Central-Southern Italy is, once again, in the news for what will be remembered for decades as a domino-effect disaster that has wiped out a luxury resort on the late afternoon of January 18.

On that day, the Italian Institute for Geophysics and Volcanology (INGV) recorded about 200 seismic events, all of which with M > 2. Four of these events were stronger than M = 5, reaching M = 5.4. The two areas that were hit are the same affected by the two deadly temblors of 2009 and 2016, i.e. the L’Aquila province and the Rieti province, respectively in the Abruzzo and the Lazio regions.

The cluster of epicenters recorded and localized by the Italian Seismic Network, appear to delineate a 5-km-wide and 10-15-km long area that is trending NW-SE, the same direction as the Appenine Chain. The fault that triggered the shocks belong to the system known to Italian geologists as Mt. Laga Fault System.

Central Italy (1)
Cluster of epicenters, aligned NNW-SSE, of all events with M>4 in Central Italy from 2009 onward. Yellow stars are epicenters of quakes with M > 5. Data elaborated by Fabio L. Bonali from the database available at

The tremors have not directly claimed lives, but they have, most likely, triggered a chain reaction culminating in a tragedy that is, so far, unprecedented in Italy. In the province of Pescara, in a pristine mountain site at about 1200 m asl along the southeastern foothills of the Gran Sasso, the charming, secluded Rigopiano luxury resort  and SPA has been swept away, with terrible force, by a huge snow avalanche that rushed down from a nearby mountain top. The avalanche has hit the resort with strength of 4000 trucks, burying it underneath 50,000 tons of snow, earth, trunks and branches. It is feared that, when rescuers will have finished digging through the remains of the hotel, the disaster will have claimed 30 lives.

Rigopiano 1

In Italy, controversies are fueling the debate over why a mountain resort was left open after an unprecented snowfall that had accumulated more than 2 meters of snow in the area. Tragedy was just a matter of days, maybe hours, even without a seismic trigger; but it was likely the shaking induced by the quakes in the nearby L’Aquila province, a few hoursd before, that gave the final push to the deadly avalanche.  

Preliminary analysis of the trees unrooted by the avalanche reveals most may have been 150 years old.
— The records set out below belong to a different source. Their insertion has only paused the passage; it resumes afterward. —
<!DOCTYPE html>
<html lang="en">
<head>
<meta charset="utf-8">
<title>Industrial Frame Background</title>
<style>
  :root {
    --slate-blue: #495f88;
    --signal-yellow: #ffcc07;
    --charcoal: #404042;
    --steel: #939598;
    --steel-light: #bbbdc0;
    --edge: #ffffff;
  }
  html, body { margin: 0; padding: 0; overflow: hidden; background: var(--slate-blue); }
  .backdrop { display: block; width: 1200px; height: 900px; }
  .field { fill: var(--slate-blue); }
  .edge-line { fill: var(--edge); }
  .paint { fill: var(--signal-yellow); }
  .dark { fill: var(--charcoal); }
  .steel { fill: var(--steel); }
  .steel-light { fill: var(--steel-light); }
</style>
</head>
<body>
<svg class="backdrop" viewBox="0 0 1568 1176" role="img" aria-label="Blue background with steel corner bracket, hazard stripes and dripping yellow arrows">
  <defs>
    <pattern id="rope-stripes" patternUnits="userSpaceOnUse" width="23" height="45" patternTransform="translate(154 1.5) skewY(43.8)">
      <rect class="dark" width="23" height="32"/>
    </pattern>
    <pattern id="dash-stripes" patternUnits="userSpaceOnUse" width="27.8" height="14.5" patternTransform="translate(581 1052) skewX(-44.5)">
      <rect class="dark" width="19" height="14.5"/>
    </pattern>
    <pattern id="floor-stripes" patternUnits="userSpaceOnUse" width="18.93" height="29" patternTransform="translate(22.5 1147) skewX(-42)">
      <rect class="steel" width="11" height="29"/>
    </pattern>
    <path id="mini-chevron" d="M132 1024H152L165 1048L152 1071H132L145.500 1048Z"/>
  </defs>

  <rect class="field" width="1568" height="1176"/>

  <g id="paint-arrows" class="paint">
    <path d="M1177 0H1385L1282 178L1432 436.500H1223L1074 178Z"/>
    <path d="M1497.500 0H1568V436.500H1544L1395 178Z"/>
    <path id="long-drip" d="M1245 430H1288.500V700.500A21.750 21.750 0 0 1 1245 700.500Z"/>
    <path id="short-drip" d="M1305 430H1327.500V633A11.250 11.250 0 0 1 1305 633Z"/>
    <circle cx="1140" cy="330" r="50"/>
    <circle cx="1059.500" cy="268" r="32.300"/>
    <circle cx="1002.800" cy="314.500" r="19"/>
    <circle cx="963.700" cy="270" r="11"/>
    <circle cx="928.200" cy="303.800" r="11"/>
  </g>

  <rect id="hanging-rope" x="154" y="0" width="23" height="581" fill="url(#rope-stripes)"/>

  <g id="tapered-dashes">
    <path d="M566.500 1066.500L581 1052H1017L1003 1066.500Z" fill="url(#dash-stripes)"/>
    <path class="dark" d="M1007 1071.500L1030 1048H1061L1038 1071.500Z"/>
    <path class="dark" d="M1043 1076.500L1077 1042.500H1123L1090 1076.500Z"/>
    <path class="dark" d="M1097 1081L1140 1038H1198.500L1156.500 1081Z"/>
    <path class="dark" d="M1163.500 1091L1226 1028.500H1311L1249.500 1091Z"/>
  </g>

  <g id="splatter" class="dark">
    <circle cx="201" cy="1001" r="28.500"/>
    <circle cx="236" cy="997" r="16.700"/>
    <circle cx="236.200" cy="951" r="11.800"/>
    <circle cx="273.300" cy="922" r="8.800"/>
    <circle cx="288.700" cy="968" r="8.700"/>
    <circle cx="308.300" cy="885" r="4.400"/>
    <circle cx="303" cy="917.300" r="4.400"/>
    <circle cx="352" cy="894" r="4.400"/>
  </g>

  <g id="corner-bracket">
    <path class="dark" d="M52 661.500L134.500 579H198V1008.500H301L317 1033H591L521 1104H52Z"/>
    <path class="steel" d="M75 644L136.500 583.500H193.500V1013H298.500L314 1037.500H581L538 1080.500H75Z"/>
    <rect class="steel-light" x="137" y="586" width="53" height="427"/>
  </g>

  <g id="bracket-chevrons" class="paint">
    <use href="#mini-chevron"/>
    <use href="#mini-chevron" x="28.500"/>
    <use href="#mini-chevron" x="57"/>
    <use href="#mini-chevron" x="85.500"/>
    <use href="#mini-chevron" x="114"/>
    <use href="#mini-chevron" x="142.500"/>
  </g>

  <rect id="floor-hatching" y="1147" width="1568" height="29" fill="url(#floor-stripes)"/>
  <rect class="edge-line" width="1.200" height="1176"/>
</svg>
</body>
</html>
That means events of this scale have not affected the area since at least 1870; it is no secret that the recurring intervals of catastrophies, as often is the case with geological and climate-related events, much longer than our lifespan.  It is difficult to envision the possibility of disasters when there is no “historical memory” like avalanches.
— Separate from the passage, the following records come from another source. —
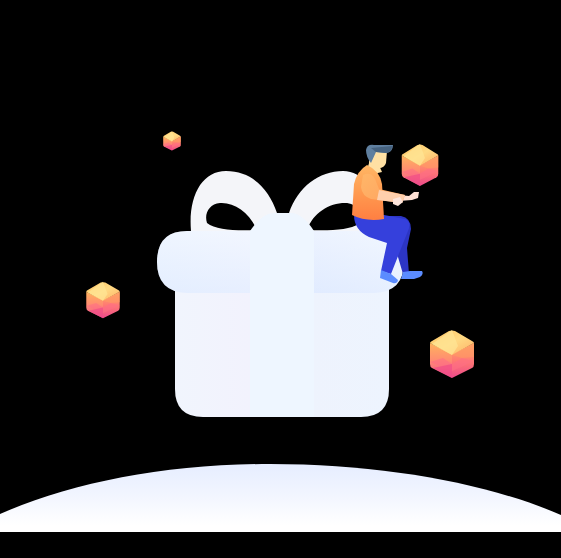
<!DOCTYPE html>
<html lang="en">
<head>
<meta charset="utf-8">
<title>Gift box illustration</title>
<style>
:root {
  --night: #000;
  --bow: #f4f5f9;
  --ribbon: #eef6ff;
  --navy: #2c35c4;
  --blue: #3540dc;
  --shoe: #5b8cff;
  --skin: #ffe0a3;
  --hair: #5f7f9f;
  --hair-dark: #46627f;
}
html, body { margin: 0; height: 100%; overflow: hidden; background: var(--night); }
.scene { display: block; width: 561px; height: 558px; background: var(--night); }
.bow { fill: var(--bow); fill-rule: evenodd; }
.ribbon { fill: var(--ribbon); }
.leg-back { fill: var(--navy); }
.leg-front { fill: var(--blue); }
.shoe { fill: var(--shoe); }
.skin { fill: var(--skin); }
.hair { fill: var(--hair); }
.hair-dark { fill: var(--hair-dark); }
</style>
</head>
<body>
<svg class="scene" viewBox="0 0 561 558" role="img" aria-label="A man sits on a large gift box among floating cubes">
  <defs>
    <linearGradient id="ground-fill" x1="0" y1="0" x2="0" y2="1">
      <stop offset="0" stop-color="#e6edff"/>
      <stop offset="0.5" stop-color="#f3f6ff"/>
      <stop offset="0.9" stop-color="#fff"/>
    </linearGradient>
    <linearGradient id="body-fill" x1="0" y1="0" x2="1" y2="0">
      <stop offset="0" stop-color="#f1f5fd"/>
      <stop offset="0.35" stop-color="#f2f2fd"/>
      <stop offset="0.65" stop-color="#eef3fd"/>
      <stop offset="1" stop-color="#edf4fe"/>
    </linearGradient>
    <linearGradient id="lid-fill" x1="0" y1="0" x2="1" y2="0">
      <stop offset="0" stop-color="#e6f0ff"/>
      <stop offset="0.38" stop-color="#ebf1ff"/>
      <stop offset="0.62" stop-color="#e2ecff"/>
      <stop offset="1" stop-color="#eaf2ff"/>
    </linearGradient>
    <linearGradient id="lid-shade" x1="0" y1="0" x2="0" y2="1">
      <stop offset="0" stop-color="#fff" stop-opacity="0.35"/>
      <stop offset="1" stop-color="#dfeaff" stop-opacity="0.35"/>
    </linearGradient>
    <linearGradient id="shirt-fill" x1="0" y1="0" x2="0" y2="1">
      <stop offset="0" stop-color="#ffb765"/>
      <stop offset="0.5" stop-color="#ff9a50"/>
      <stop offset="1" stop-color="#ff7f42"/>
    </linearGradient>
    <linearGradient id="sleeve-fill" x1="0" y1="0" x2="1" y2="1">
      <stop offset="0" stop-color="#ffb668"/>
      <stop offset="1" stop-color="#ffa25f"/>
    </linearGradient>
    <linearGradient id="cube-top-fill" x1="0" y1="0" x2="1" y2="1">
      <stop offset="0" stop-color="#ffc463"/>
      <stop offset="0.5" stop-color="#ffda83"/>
      <stop offset="1" stop-color="#ffb066"/>
    </linearGradient>
    <linearGradient id="cube-left-fill" x1="0" y1="0" x2="0" y2="1">
      <stop offset="0" stop-color="#ffb35c"/>
      <stop offset="0.5" stop-color="#ff8c72"/>
      <stop offset="1" stop-color="#f2508f"/>
    </linearGradient>
    <linearGradient id="cube-right-fill" x1="0" y1="0" x2="0" y2="1">
      <stop offset="0" stop-color="#ffac68"/>
      <stop offset="0.5" stop-color="#ff7b72"/>
      <stop offset="1" stop-color="#ee4a8c"/>
    </linearGradient>
    <g id="cube">
      <path fill="url(#cube-left-fill)" d="M-22-11 0 0V24L-20 14Q-22 13-22 10Z"/>
      <path fill="url(#cube-right-fill)" d="M22-11 0 0V24L20 14Q22 13 22 10Z"/>
      <path fill="url(#cube-top-fill)" d="M-22-11Q-22-12-20-13L-3-23Q0-24 3-23L20-13Q22-12 22-11L0 1Z"/>
      <path fill="#ffe596" opacity="0.7" d="M0-24 6-8 0 1-20-10Z"/>
      <path fill="#ff9b62" opacity="0.6" d="M0 1 22-11V3L10 4Z"/>
      <path fill="#ff6f86" opacity="0.6" d="M-22 8-9 4 0 10 10 4 22 7 0 17Z"/>
      <path fill="#ee4688" opacity="0.6" d="M-19 14 0 10 0 24Z"/>
    </g>
  </defs>

  <g id="ground">
    <path fill="url(#ground-fill)" d="M0 514C70 483 165 464 270 464C385 464 490 484 561 515V532H0Z"/>
  </g>

  <g id="gift">
    <path class="bow" d="M191 231C188 196 202 171 226 171C252 171 269 189 277 213L262 231ZM207 223C216 230 236 231 257 230C249 212 234 202 220 203C209 204 204 214 207 223Z"/>
    <path class="bow" d="M289 213C298 187 319 171 343 171C363 171 377 190 376 231H300ZM307 230C330 231 349 230 359 224C363 213 357 203 345 203C329 203 313 213 307 230Z"/>
    <path fill="url(#body-fill)" d="M175 280H389V389Q389 417 361 417H203Q175 417 175 389Z"/>
    <path fill="url(#lid-fill)" d="M187 231H374Q404 231 404 262Q404 292 374 293H187Q157 292 157 262Q157 231 187 231Z"/>
    <path fill="url(#lid-shade)" d="M187 231H374Q404 231 404 262Q404 292 374 293H187Q157 292 157 262Q157 231 187 231Z"/>
    <path class="ribbon" d="M250 417V231Q262 213 274 213H292Q303 214 314 231V417Z"/>
  </g>

  <g id="cubes">
    <use href="#cube" transform="translate(172 141) scale(.4)"/>
    <use href="#cube" transform="translate(420 165) scale(.83 .87)"/>
    <use href="#cube" transform="translate(103 300) scale(.76)"/>
    <use href="#cube" transform="translate(452 354)"/>
  </g>

  <g id="sitting-man">
    <path class="leg-back" d="M373 216L401 216Q411 218 411 229L407 248 409 274H403L393 240 369 231Z"/>
    <path class="shoe" d="M403 272L410 271 422 271Q424 274 420 277L414 279H401Z"/>
    <path class="leg-front" d="M354 215L384 215 405 219Q412 222 408 231L402 246 391 274 381 271 387 243 369 237Q354 230 354 215Z"/>
    <path class="shoe" d="M381 270L391 274 398 280Q397 284 393 283L380 278Z"/>
    <path class="skin" d="M370 160L379 165 382 172 365 176Z"/>
    <path class="skin" d="M370 151H387L386 163Q384 169 377 168L369 163Z"/>
    <path class="hair" d="M366 150Q367 144 374 145L393 145Q393 152 386 153L376 152 371 163Q366 157 366 150Z"/>
    <path class="hair-dark" d="M371 148 392 146Q392 152 386 153L376 152Z"/>
    <path fill="#ffe1d4" d="M399 195 409 196 414 192 419 192 418 198 412 200 399 201Z"/>
    <path fill="url(#shirt-fill)" d="M367 165Q380 171 382 184L384 219Q366 222 352 215L354 184Q357 171 367 165Z"/>
    <path fill="url(#sleeve-fill)" d="M363 175Q371 171 375 179L379 189 405 195 402 203 371 199Q362 196 361 187Z"/>
    <path fill="#ffcfac" d="M379 190 405 195 402 203 377 200Z"/>
    <path fill="#ffe6dc" d="M393 199 400 197 403 202 398 206 393 204Z"/>
  </g>
</svg>
</body>
</html>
Many are questioning, these days, the reasons why a resort was built in an area that was prone to disaster. There are so many places, across the Italian peninsula, from North to South, where buildings and infrastructures have been built in areas prone to earthquakes, volcanic eruptions, debris avalanches, mudflows, snow avalanches, floods.

Italy is such a densely popuated country, with 58 million people living in a geologically young and fragile geological territory, that more disasters are to be reckoned with in the future. Climate change is taking its toll on our vulnerable land. Relentless geological forces are stretching the peninsula as it drifts inexorably towards the Balcans.

Earthquakes have always been the norm in Italy, for millions of years, and will always be. The country has a long history of civilization and, as reported in the online catalogue of strong earthquakes in Italy, quakes have been reported in Central Italy since the first Century B.C. As a matter of fact, the earliest historical reports date back to 99 B.C., when a tremor with Macroseismic Intensity equal to 9 struck the ancient town of Norcia, that was regularly shattered by temblors ever since.

Italy is at a crossroads: Either we understand that we need to join forces to strengthen our surveillance across the whole peninsula, from Lombardy to Sicily, or we will have to get used to mourn the dead and pay the billions of euros needed to rebuild our houses, towns, roads.

Federico Pasquaré Mariotto (Associate Professor, Insubria University, Varese, Italy)                                                                                                   Fabio L. Bonali (Researcher, Milan-Bicocca University, Milan, Italy)